Philadelphia Politicians Investigating Lap Dances
The Philadelphia “Tax Review Board” is conducting in depth hearings about lap dances:
Philadelphia, in its constant search for revenue, wants to draw bucks from a G-string. The city’s Tax Review Board is trying to decide whether a lap dance is an amusement or legitimate theater.
Is a performance over a lap a luxury or an art?
The hearings, scheduled to continue this week, involve sex, shrimp, champagne, sequins, and footwear, but mostly money, about $1.5 million the city is trying to collect from three strip clubs in amusement taxes on heretofore untaxed lap dances.
The five-member board heard disquisitions on “multifocal, immersive theater,” as one expert noted, filled with “manifestly skilled artists, conveying an expressive message through their performance artists.” \
George Bochetto, attorney for Club Risqué and Cheerleaders, posed the philosophical question: “Is there more to a lap dance than just a lap?”
Deputy City Solicitor Marissa O’Connell, who studied ballet, wondered, “Does choreography have to be expressive to be narrative?”
The answers, in case you’re wondering, are yes and no.
Bochetto and the lawyer for Delilah’s argue the city is trying to tax patrons twice, at the door, then at the lap. The city is not a fool. There is serious revenue in lap dances, which range in price from $20 to $600 for an hour in the “champagne court.” That’s where the shrimp come in. Shrimp cocktail is big in the court.
Witnesses have included two “manifestly skilled artists,” a Yale-trained professor and dramaturge, a choreographer, a private investigator, accountants, and club impresarios.
Indeed, it may be the first tax hearing where strippers and accountants shared equal billing. Also, where a strip club was compared to a piano bar, Broadway, Dave & Buster’s, Isadora Duncan, Japanese Kabuki, and English Restoration drama. Constitutional law was invoked. Six-figure tax bills will do that. C

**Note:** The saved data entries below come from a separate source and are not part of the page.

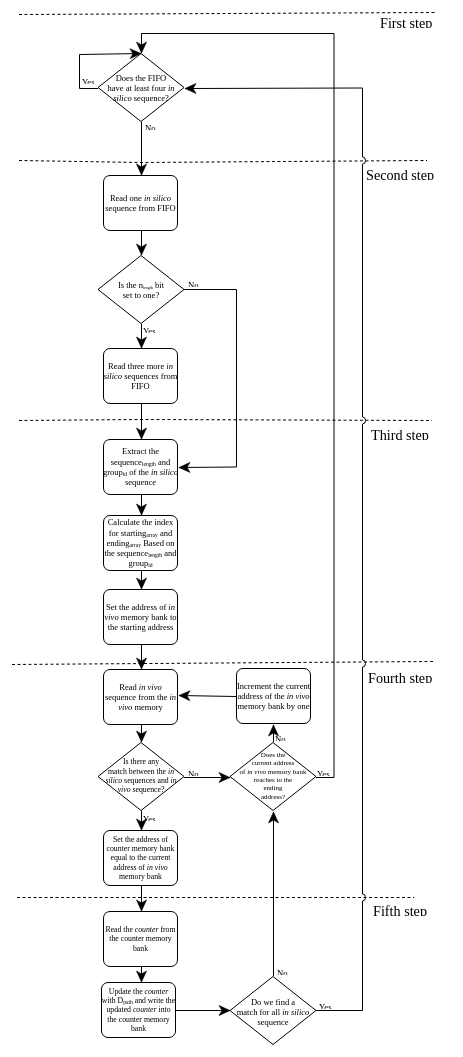
<!DOCTYPE html>
<html lang="en">
<head>
<meta charset="utf-8">
<title>Sequence matching flowchart</title>
<style>
:root { --ink: #000; --paper: #fff; }
* { box-sizing: border-box; }
html, body { margin: 0; overflow: hidden; background: var(--paper); }
.flowchart {
  position: relative; width: 463px; height: 1057px; overflow: hidden;
  color: var(--ink); background: var(--paper);
  font-family: "Liberation Serif", "Times New Roman", serif;
  font-size: 8.5px; line-height: 10.3px;
}
.lines { position: absolute; left: 0; top: 0; fill: none; stroke: var(--ink); stroke-width: 1; }
.lines .arrow { marker-end: url(#arrowhead); }
.dividers { stroke-dasharray: 3 2.5; }
.shapes { fill: var(--paper); }
.node {
  position: absolute; display: flex; align-items: center; justify-content: center;
  text-align: center; white-space: nowrap;
}
.process {
  width: 75px; height: 56px; left: 103px;
  border: 1px solid var(--ink); border-radius: 7px; background: var(--paper);
}
.decision { width: 86px; height: 68px; left: 98px; }
.right { left: 230px; }
.compact { font-size: 7.75px; line-height: 9.3px; }
.tiny { font-size: 7px; line-height: 8.4px; }
sub { font-size: 5.6px; line-height: 0; vertical-align: -0.5px; }
.fine sub { font-size: 4px; }
.step {
  position: absolute; height: 13px; overflow: hidden; white-space: nowrap;
  font-size: 14.2px; line-height: 16px;
}
.answer {
  position: absolute; height: 5px; overflow: hidden; white-space: nowrap;
  font-size: 8px; line-height: 7px; transform: scaleX(1.08); transform-origin: left;
}
</style>
</head>
<body>
<main class="flowchart">
  <svg class="lines" width="463" height="1057" viewBox="0 0 463 1057" aria-hidden="true">
    <defs>
      <marker id="arrowhead" markerUnits="userSpaceOnUse" markerWidth="14" markerHeight="14" refX="12" refY="7" orient="auto">
        <path d="M12 7 1 2 4 7 1 12Z" fill="#000" stroke="#000" stroke-width=".6"/>
      </marker>
      <path id="diamond" d="M43 0 86 34 43 68 0 34Z"/>
    </defs>
    <g class="dividers">
      <path d="M19 14.5 437 12.5"/>
      <path d="M19 160.5 141 162.5 427 160.5"/>
      <path d="M19 420.5 141 419.5 432 420.5"/>
      <path d="M12 664.5 433 661.5"/>
      <path d="M17 897.5H414"/>
    </g>
    <g class="shapes">
      <use href="#diamond" x="98" y="53.5"/>
      <use href="#diamond" x="98" y="255.5"/>
      <use href="#diamond" x="98" y="742.5"/>
      <use href="#diamond" x="230" y="742.5"/>
      <use href="#diamond" x="230" y="976.5"/>
    </g>
    <g class="main-flow">
      <path class="arrow" d="M141.5 122V175"/>
      <path class="arrow" d="M141.5 231V255"/>
      <path class="arrow" d="M141.5 324V348"/>
      <path class="arrow" d="M141.5 404V439"/>
      <path class="arrow" d="M141.5 495V515"/>
      <path class="arrow" d="M141.5 571V589"/>
      <path class="arrow" d="M141.5 645V669"/>
      <path class="arrow" d="M141.5 725V742"/>
      <path class="arrow" d="M141.5 811V830"/>
      <path class="arrow" d="M141.5 886V911"/>
      <path class="arrow" d="M141.5 967V982"/>
    </g>
    <g class="branches">
      <path class="arrow" d="M98 88.5H79.5V54.5L141 53.5"/>
      <path class="arrow" d="M184 289.5H236.5V467L179 467.5"/>
      <path class="arrow" d="M184 777.5H230"/>
      <path class="arrow" d="M176 1010.5H230"/>
      <path class="arrow" d="M273.5 976V812"/>
      <path class="arrow" d="M273.5 742V725"/>
      <path class="arrow" d="M236 696.5 179 695.5"/>
      <path class="arrow" d="M316 777.5H334V33.5H141.5V53"/>
      <path class="arrow" d="M316 1010.5H362.5V901a3 3.5 0 0 0 0-7V667a3 3.5 0 0 0 0-7V424a3 3.5 0 0 0 0-7V164a3 3.5 0 0 0 0-7V88L185 88.5"/>
    </g>
  </svg>

  <div class="step" style="left:380px;top:15px">First step</div>
  <div class="step" style="left:366px;top:167px">Second step</div>
  <div class="step" style="left:371px;top:427px">Third step</div>
  <div class="step" style="left:368px;top:670px">Fourth step</div>
  <div class="step" style="left:373px;top:903px">Fifth step</div>

  <div class="node decision" style="top:54px"><span>Does the FIFO<br>have at least four <i>in</i><br><i>silico</i> sequence?</span></div>
  <div class="node process" style="top:175px"><span>Read one <i>in silico</i><br>sequence from FIFO</span></div>
  <div class="node decision fine" style="top:256px"><span>Is the n<sub>length</sub> bit<br>set to one?</span></div>
  <div class="node process" style="top:348px"><span>Read three more <i>in</i><br><i>silico</i> sequences from<br>FIFO</span></div>
  <div class="node process" style="top:439px"><span>Extract the<br>sequence<sub>length</sub> and<br>group<sub>id</sub> of the <i>in silico</i><br>sequence</span></div>
  <div class="node process" style="top:515px"><span>Calculate the index<br>for starting<sub>array</sub> and<br>ending<sub>array</sub> Based on<br>the sequence<sub>length</sub> and<br>group<sub>id</sub></span></div>
  <div class="node process" style="top:589px"><span>Set the address of <i>in</i><br><i>vivo</i> memory bank to<br>the starting address</span></div>
  <div class="node process" style="top:669px"><span>Read <i>in vivo</i><br>sequence from the <i>in</i><br><i>vivo</i> memory</span></div>
  <div class="node process" style="left:236px;top:668px"><span>Increment the current<br>address of the <i>in vivo</i><br>memory bank by one</span></div>
  <div class="node decision compact" style="top:742px"><span>Is there any<br>match between the <i>in</i><br><i>silico</i> sequences and <i>in</i><br><i>vivo</i> sequence?</span></div>
  <div class="node decision right tiny" style="top:742px"><span>Does the<br>current address<br>of <i>in vivo</i> memory bank<br>reaches to the<br>ending<br>address?</span></div>
  <div class="node process compact" style="top:830px"><span>Set the address of<br>counter memory bank<br>equal to the current<br>address of <i>in vivo</i><br>memory bank</span></div>
  <div class="node process compact" style="top:911px"><span>Read the <i>counter</i> from<br>the counter memory<br>bank</span></div>
  <div class="node process compact" style="left:101px;top:982px"><span>Update the <i>counter</i><br>with D<sub>path</sub> and write the<br>updated <i>counter</i> into<br>the counter memory<br>bank</span></div>
  <div class="node decision right" style="top:978px"><span>Do we find a<br>match for all <i>in silico</i><br>sequence</span></div>

  <div class="answer" style="left:82px;top:79px">Yes</div>
  <div class="answer" style="left:145px;top:125px">No</div>
  <div class="answer" style="left:188px;top:282px">No</div>
  <div class="answer" style="left:143px;top:328px">Yes</div>
  <div class="answer" style="left:188px;top:771px">No</div>
  <div class="answer" style="left:143px;top:816px">Yes</div>
  <div class="answer" style="left:275px;top:736px">No</div>
  <div class="answer" style="left:317px;top:771px">Yes</div>
  <div class="answer" style="left:277px;top:970px">No</div>
  <div class="answer" style="left:319px;top:1004px">Yes</div>
</main>
</body>
</html>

ruel shoes were discussed at length on two occasions, the challenges of ballet pointe shoes vs. vertiginous platform stilettos, and how they both have a tendency to cause bloody feet. As an investigative shoe reporter, I observed that the manifestly skilled artists opted for more sensible shoes than O’Connell, ballerina flats and flip-flops over her towering wedges. Modesty was the order of the hearing. At one point, “Katalina” – creative orthography a hallmark of the nom de strip – demurely tucked a bra strap inside her blouse.
No word on whether any of the members of the Tax Review Board were considering a committee field trip to investigate the situation up close.